What the exercise asks >>
Your task is to find every line in the records that holds the string "function" and copy it.
+===+
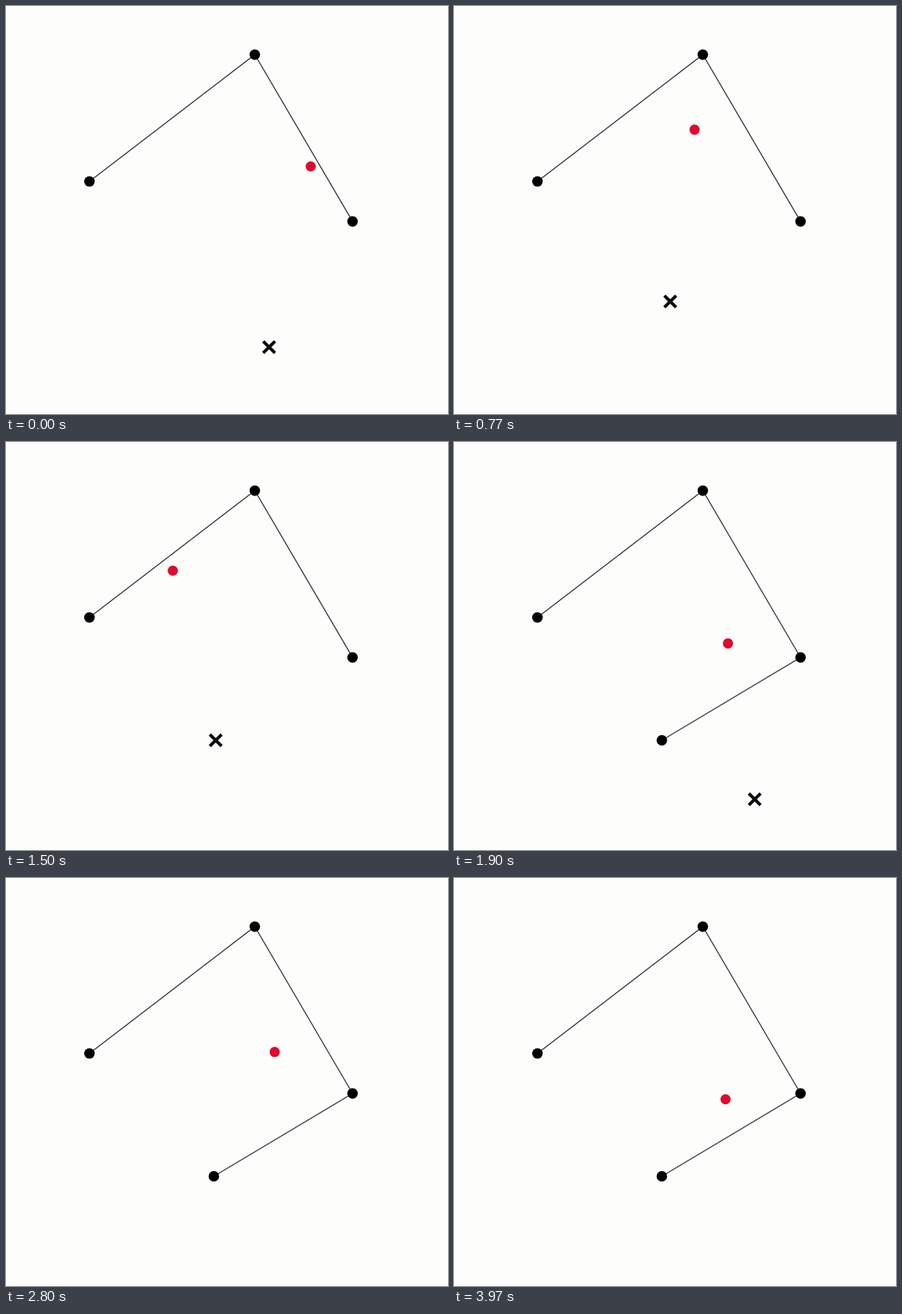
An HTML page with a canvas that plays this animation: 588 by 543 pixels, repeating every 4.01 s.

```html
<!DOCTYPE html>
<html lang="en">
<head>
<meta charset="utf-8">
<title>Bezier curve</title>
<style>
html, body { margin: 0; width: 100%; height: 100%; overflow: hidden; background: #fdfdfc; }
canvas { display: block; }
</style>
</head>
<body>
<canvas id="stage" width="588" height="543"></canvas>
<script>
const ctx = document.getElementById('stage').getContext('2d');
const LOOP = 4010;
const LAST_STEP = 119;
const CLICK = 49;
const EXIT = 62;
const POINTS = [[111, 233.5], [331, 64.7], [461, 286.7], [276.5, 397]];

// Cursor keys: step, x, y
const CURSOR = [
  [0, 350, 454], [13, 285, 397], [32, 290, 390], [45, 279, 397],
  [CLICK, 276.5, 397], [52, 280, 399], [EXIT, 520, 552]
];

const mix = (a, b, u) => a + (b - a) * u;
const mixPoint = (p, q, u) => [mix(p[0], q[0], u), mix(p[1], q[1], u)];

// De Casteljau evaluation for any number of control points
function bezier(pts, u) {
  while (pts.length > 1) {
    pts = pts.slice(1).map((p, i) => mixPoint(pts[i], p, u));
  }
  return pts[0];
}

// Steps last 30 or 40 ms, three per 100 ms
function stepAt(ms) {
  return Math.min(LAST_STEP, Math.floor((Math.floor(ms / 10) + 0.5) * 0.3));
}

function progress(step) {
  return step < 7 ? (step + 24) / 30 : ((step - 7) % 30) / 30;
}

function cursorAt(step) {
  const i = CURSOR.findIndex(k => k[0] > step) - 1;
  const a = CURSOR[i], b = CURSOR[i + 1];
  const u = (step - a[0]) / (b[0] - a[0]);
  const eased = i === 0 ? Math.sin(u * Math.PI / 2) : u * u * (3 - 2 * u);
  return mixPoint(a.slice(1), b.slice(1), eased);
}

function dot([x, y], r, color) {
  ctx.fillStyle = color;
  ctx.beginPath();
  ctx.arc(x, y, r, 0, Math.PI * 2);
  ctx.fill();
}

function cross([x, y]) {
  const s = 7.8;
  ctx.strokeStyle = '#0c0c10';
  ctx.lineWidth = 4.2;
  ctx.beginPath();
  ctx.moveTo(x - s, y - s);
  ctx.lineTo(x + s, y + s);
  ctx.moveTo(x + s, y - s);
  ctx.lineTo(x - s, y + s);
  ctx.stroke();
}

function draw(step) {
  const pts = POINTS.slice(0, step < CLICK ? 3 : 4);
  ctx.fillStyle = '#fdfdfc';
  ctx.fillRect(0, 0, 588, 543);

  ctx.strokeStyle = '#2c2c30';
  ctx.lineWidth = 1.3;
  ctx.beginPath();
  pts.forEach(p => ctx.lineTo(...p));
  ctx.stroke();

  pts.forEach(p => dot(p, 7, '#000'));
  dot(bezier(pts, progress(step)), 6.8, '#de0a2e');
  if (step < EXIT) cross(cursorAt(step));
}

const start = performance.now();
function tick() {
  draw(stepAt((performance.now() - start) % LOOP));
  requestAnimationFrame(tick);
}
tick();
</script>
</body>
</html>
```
+===+
Solution to this task >>
function bezier(pts, u) {
function stepAt(ms) {
function progress(step) {
function cursorAt(step) {
function dot([x, y], r, color) {
function cross([x, y]) {
function draw(step) {
function tick() {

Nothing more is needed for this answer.